> _Required action_
Pull every line with "maps" from the data below and copy it.

---------- Data to process ----------

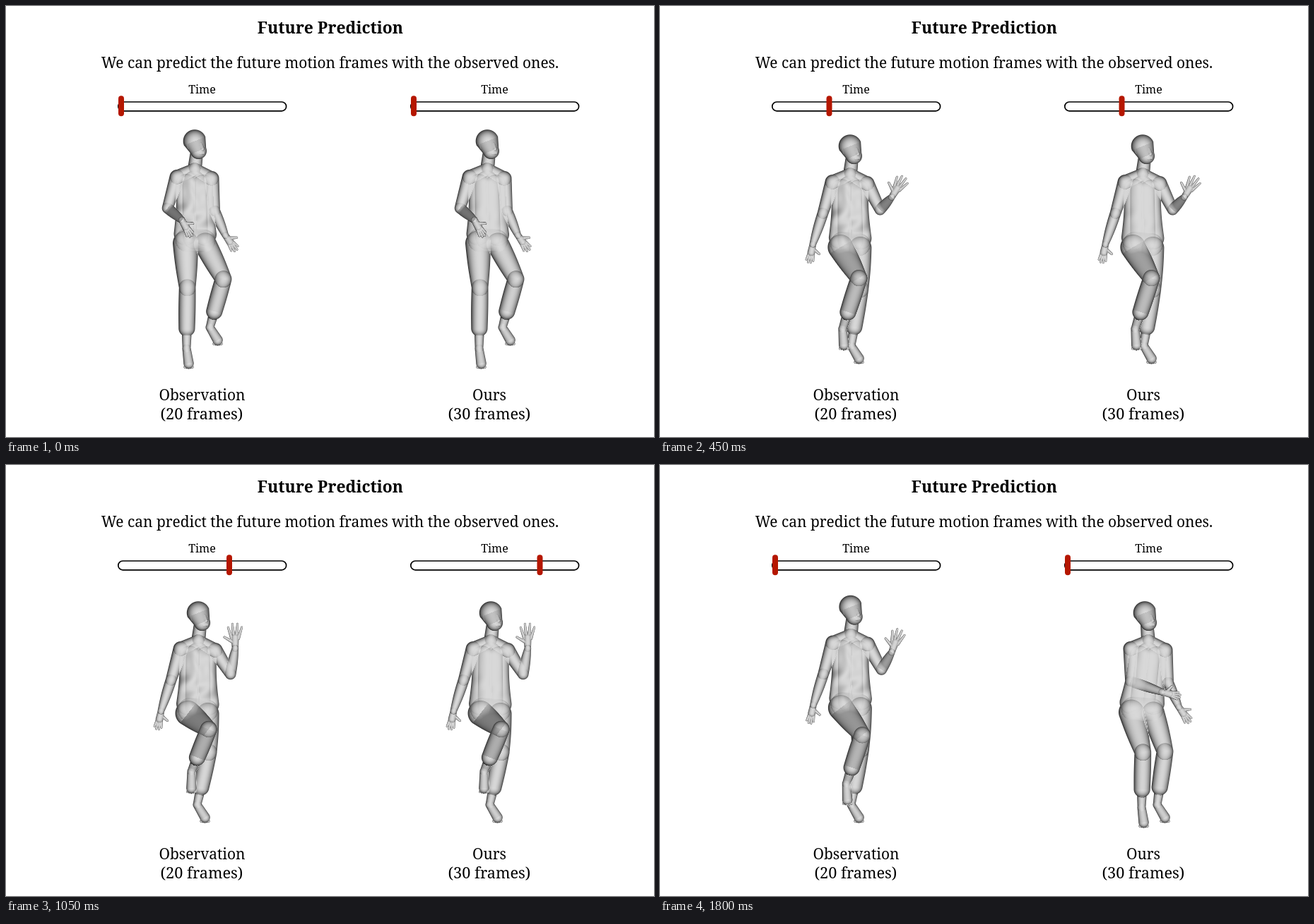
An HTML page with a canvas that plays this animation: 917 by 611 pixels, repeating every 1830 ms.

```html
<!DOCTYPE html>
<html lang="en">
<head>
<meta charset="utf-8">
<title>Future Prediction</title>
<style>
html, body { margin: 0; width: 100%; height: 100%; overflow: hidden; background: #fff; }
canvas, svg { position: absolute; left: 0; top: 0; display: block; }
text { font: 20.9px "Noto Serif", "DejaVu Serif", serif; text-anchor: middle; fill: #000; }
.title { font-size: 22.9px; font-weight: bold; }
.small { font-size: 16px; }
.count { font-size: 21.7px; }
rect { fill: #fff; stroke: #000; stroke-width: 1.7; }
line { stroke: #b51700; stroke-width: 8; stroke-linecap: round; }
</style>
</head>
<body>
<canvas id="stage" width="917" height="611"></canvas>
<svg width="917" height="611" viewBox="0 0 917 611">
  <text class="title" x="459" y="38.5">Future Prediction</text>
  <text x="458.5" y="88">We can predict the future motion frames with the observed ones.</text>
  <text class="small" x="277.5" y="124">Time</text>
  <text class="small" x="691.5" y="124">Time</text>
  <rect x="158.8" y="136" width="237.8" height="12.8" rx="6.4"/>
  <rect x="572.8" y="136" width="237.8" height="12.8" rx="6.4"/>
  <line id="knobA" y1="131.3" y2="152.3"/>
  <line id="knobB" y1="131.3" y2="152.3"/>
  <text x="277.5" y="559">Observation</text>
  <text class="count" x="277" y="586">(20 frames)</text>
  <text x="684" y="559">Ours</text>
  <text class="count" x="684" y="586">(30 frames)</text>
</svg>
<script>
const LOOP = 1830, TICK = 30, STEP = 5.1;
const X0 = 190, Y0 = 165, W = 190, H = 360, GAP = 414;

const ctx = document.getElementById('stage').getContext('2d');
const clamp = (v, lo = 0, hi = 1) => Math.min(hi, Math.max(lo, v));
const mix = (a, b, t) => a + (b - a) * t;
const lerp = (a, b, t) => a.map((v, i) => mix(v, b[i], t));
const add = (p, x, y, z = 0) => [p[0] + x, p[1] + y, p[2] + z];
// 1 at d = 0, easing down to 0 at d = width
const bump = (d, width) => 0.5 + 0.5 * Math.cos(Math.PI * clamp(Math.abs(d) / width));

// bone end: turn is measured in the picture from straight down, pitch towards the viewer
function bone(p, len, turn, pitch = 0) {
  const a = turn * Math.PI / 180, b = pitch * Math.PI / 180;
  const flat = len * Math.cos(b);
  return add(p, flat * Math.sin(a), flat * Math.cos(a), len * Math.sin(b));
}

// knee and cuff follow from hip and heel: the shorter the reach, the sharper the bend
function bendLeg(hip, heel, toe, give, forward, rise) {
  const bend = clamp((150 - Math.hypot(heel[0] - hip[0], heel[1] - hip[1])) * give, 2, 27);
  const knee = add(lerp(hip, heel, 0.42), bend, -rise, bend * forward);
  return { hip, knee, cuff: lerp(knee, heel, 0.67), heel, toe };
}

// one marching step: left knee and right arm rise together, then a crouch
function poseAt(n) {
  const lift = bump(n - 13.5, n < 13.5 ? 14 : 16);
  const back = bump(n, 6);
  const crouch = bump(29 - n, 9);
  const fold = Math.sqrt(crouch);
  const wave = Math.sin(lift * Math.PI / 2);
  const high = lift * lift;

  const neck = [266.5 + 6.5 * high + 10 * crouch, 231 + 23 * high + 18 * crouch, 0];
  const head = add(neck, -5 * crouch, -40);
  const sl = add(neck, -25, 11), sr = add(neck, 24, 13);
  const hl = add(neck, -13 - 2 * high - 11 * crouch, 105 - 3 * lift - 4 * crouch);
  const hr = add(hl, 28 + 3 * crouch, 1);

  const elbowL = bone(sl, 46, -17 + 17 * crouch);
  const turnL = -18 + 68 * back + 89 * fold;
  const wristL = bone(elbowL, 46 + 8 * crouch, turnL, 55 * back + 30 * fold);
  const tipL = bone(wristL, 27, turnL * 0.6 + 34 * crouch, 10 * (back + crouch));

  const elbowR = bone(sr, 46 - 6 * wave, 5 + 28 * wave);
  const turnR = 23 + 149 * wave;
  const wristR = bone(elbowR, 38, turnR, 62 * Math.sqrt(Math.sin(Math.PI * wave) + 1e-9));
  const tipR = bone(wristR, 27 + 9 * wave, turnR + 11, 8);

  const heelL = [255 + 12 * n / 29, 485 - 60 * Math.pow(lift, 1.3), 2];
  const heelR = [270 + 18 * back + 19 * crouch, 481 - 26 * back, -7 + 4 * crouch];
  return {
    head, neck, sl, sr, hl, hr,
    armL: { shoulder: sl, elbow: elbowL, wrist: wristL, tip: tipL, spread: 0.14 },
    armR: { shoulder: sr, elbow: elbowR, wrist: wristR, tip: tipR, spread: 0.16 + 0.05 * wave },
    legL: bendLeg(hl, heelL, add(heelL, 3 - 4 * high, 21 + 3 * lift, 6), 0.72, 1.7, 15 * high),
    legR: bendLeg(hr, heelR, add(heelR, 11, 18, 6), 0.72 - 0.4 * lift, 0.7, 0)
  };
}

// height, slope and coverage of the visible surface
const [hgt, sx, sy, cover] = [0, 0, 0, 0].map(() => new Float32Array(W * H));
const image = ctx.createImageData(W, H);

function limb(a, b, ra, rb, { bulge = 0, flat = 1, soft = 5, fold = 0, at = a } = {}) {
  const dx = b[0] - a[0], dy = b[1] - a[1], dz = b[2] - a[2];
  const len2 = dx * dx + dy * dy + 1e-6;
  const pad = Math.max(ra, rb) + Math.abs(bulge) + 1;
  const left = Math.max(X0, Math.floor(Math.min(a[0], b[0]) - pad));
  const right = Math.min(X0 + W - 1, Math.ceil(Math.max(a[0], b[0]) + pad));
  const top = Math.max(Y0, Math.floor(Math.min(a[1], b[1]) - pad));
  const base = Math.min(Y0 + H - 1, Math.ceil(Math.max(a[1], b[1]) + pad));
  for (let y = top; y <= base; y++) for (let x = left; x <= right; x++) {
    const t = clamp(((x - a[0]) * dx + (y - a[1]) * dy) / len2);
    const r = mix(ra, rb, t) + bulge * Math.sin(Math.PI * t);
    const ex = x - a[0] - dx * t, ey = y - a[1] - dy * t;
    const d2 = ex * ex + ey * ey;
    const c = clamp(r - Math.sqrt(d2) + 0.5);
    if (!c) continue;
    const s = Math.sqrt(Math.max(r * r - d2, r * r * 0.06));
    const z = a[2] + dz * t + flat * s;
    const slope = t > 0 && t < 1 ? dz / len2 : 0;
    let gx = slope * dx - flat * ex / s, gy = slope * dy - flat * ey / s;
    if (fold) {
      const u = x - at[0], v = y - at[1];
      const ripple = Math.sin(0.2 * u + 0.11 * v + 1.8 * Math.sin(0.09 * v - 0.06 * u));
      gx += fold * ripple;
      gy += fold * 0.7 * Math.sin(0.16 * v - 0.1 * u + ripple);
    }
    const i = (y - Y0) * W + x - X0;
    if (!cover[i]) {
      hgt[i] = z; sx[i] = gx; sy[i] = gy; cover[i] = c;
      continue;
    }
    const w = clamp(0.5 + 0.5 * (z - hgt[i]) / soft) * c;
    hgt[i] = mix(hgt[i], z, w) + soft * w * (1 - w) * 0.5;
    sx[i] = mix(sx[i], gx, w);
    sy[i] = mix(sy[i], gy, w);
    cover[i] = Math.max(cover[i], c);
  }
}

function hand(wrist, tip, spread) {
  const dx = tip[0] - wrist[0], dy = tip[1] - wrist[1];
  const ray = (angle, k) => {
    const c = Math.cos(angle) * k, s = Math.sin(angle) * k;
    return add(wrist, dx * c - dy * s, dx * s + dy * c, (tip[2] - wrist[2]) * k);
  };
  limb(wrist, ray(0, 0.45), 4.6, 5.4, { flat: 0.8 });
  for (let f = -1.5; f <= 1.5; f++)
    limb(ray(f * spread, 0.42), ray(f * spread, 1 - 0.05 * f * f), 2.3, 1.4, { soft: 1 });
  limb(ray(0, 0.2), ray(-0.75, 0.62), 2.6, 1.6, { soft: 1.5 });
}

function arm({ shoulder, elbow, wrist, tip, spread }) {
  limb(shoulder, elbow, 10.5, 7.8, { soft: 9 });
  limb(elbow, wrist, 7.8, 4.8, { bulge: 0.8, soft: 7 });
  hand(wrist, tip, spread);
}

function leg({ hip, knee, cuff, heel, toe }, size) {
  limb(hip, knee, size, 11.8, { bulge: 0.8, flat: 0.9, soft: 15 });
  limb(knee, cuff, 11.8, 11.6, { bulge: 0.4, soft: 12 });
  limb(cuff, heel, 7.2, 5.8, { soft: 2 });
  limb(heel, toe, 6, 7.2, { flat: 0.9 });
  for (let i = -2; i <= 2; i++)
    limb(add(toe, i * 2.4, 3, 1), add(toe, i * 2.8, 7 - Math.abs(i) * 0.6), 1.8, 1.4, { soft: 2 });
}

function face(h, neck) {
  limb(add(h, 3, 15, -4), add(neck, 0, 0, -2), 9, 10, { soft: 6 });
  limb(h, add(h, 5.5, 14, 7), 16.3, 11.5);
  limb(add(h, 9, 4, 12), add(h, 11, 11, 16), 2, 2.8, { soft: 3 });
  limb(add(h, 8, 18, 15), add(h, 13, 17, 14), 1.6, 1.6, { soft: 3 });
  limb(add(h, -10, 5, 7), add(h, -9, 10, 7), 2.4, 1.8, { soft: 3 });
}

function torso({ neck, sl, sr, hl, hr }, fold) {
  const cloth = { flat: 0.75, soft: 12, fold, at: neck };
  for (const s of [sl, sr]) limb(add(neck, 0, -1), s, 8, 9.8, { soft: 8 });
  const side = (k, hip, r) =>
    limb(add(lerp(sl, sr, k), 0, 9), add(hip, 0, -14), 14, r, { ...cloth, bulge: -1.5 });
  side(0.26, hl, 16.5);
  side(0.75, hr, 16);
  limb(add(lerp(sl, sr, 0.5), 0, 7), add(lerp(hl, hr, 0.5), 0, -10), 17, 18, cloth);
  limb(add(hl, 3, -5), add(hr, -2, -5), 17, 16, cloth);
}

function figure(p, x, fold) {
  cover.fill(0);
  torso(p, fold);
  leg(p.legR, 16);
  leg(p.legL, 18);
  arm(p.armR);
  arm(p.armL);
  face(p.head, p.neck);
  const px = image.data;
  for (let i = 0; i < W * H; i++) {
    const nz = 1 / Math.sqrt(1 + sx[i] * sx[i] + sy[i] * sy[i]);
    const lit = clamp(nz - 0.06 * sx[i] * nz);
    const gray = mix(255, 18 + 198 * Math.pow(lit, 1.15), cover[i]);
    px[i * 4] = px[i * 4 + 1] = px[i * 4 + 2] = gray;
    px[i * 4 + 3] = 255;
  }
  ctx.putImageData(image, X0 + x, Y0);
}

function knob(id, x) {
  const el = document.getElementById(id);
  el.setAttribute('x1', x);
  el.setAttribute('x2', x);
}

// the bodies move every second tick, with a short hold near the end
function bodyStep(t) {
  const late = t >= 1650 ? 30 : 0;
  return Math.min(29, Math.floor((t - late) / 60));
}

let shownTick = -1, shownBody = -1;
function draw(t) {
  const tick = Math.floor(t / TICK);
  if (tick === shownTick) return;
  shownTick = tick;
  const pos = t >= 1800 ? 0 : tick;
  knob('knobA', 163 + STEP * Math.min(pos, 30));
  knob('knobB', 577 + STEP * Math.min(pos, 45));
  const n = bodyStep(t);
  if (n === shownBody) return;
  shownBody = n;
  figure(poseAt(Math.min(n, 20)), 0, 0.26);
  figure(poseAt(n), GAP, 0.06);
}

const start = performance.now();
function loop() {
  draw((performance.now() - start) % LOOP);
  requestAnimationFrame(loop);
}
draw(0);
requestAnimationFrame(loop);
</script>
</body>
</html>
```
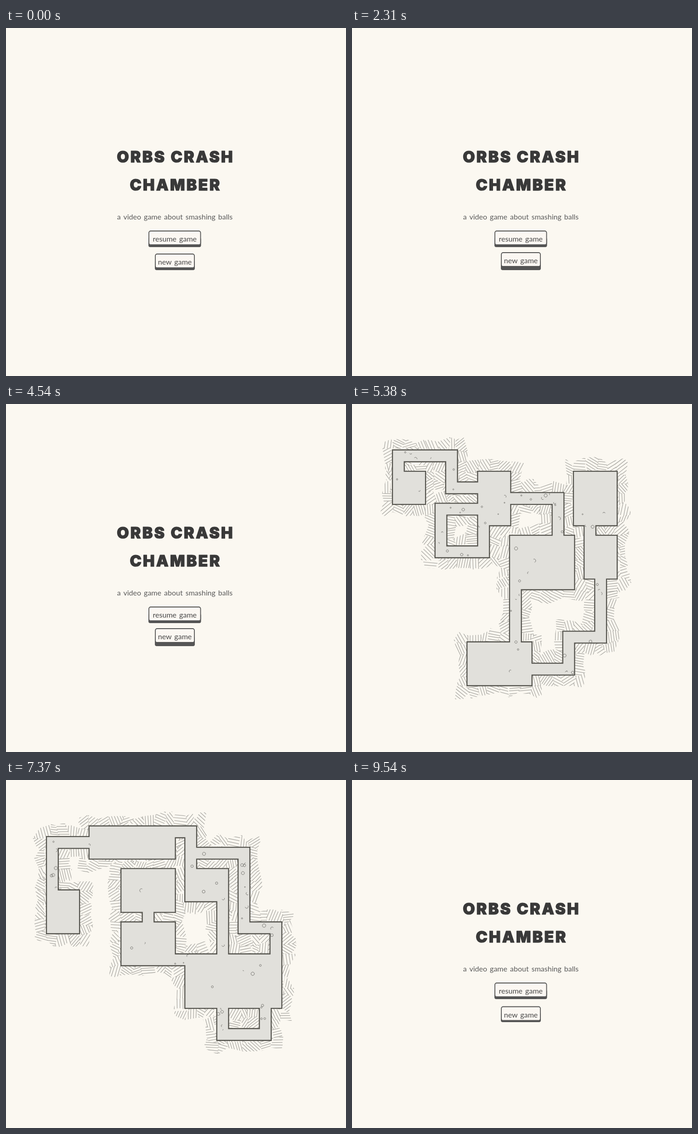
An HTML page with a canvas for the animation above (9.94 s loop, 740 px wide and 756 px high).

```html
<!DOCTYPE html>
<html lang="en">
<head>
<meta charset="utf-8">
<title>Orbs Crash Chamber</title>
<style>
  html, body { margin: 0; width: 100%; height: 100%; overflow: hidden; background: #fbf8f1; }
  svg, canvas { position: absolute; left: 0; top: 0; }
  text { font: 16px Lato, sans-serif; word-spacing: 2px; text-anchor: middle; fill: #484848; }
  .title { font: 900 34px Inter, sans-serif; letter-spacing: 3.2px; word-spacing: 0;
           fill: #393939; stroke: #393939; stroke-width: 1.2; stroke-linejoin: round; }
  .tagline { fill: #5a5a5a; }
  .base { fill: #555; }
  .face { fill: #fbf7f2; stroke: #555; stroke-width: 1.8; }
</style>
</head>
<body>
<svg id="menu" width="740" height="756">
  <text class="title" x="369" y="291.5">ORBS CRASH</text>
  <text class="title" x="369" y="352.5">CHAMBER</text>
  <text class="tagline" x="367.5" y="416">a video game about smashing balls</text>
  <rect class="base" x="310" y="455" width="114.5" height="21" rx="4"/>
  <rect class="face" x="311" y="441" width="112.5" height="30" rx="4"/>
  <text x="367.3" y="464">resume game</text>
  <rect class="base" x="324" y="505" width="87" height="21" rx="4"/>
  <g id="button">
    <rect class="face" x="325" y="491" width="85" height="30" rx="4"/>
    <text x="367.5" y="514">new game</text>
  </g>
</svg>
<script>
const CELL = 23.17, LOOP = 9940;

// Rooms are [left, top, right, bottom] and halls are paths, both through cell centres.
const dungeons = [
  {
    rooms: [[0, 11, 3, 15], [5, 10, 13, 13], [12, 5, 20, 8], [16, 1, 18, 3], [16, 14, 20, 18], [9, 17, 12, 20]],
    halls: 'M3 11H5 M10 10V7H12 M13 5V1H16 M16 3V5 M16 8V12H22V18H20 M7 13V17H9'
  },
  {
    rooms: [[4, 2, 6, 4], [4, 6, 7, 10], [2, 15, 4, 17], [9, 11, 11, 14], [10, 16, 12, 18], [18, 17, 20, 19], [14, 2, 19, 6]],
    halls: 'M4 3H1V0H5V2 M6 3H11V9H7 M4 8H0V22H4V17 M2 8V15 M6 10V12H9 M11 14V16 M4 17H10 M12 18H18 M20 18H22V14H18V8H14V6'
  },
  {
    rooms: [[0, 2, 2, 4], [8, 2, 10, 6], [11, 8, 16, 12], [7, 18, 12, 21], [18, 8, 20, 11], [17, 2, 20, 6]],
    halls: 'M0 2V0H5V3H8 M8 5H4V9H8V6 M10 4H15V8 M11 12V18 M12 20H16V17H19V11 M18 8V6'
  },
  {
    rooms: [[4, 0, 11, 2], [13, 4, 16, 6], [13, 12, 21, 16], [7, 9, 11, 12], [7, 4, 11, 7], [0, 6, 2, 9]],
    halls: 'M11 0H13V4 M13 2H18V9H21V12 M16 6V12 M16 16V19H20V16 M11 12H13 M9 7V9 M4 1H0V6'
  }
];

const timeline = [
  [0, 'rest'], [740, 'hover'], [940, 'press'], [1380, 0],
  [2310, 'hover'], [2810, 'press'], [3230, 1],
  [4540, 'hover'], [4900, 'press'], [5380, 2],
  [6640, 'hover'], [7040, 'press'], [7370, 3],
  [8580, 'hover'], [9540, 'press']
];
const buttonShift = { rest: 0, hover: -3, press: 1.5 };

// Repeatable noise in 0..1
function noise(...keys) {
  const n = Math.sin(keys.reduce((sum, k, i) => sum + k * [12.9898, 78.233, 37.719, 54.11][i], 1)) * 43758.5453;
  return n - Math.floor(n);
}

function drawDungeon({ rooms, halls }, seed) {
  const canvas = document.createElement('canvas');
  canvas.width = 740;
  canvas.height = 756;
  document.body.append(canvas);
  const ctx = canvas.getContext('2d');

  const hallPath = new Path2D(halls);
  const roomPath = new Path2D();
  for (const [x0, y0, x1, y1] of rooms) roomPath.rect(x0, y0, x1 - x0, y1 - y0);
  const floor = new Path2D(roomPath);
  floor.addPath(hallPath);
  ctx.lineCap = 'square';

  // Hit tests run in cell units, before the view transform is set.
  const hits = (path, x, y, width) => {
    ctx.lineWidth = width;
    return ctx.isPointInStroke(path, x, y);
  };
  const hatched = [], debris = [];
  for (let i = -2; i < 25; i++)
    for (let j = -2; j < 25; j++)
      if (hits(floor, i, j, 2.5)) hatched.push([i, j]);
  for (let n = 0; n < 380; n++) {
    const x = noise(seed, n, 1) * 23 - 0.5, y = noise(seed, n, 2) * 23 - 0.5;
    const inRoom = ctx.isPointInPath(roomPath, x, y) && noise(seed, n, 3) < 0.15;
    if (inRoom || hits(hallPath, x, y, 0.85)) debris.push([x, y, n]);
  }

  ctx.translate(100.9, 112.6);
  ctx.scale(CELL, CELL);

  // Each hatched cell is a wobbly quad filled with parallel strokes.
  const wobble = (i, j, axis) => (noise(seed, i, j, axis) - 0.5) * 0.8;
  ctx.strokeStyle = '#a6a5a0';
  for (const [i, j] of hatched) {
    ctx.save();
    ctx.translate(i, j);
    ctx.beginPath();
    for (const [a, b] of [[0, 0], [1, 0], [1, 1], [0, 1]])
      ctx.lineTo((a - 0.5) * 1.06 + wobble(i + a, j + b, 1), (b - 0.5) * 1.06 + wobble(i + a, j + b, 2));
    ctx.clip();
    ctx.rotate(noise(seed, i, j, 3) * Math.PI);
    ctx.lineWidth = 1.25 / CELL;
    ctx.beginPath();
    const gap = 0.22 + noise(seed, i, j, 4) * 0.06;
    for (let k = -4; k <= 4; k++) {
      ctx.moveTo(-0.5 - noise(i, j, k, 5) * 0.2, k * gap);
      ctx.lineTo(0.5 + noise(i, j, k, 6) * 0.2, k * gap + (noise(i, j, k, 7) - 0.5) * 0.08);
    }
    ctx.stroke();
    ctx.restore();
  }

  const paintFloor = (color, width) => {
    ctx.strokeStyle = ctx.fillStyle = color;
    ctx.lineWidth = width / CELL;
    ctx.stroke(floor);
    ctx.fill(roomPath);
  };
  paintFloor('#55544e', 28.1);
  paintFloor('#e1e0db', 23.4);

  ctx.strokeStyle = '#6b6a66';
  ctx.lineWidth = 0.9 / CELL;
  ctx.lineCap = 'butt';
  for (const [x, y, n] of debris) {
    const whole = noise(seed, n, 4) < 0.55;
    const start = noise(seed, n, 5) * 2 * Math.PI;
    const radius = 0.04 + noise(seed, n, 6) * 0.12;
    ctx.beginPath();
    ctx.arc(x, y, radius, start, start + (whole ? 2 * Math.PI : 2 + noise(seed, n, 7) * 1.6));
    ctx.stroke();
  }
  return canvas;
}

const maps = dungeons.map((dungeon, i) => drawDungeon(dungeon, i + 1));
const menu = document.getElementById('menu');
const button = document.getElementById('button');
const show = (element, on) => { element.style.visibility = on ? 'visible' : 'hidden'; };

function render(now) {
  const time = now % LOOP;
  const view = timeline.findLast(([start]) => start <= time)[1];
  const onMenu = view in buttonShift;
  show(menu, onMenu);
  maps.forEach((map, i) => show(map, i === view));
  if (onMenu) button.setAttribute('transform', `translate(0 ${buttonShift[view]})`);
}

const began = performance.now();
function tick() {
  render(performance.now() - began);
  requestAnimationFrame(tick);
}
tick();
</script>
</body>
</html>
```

----------

> _Exercise solution_
const maps = dungeons.map((dungeon, i) => drawDungeon(dungeon, i + 1));
  maps.forEach((map, i) => show(map, i === view));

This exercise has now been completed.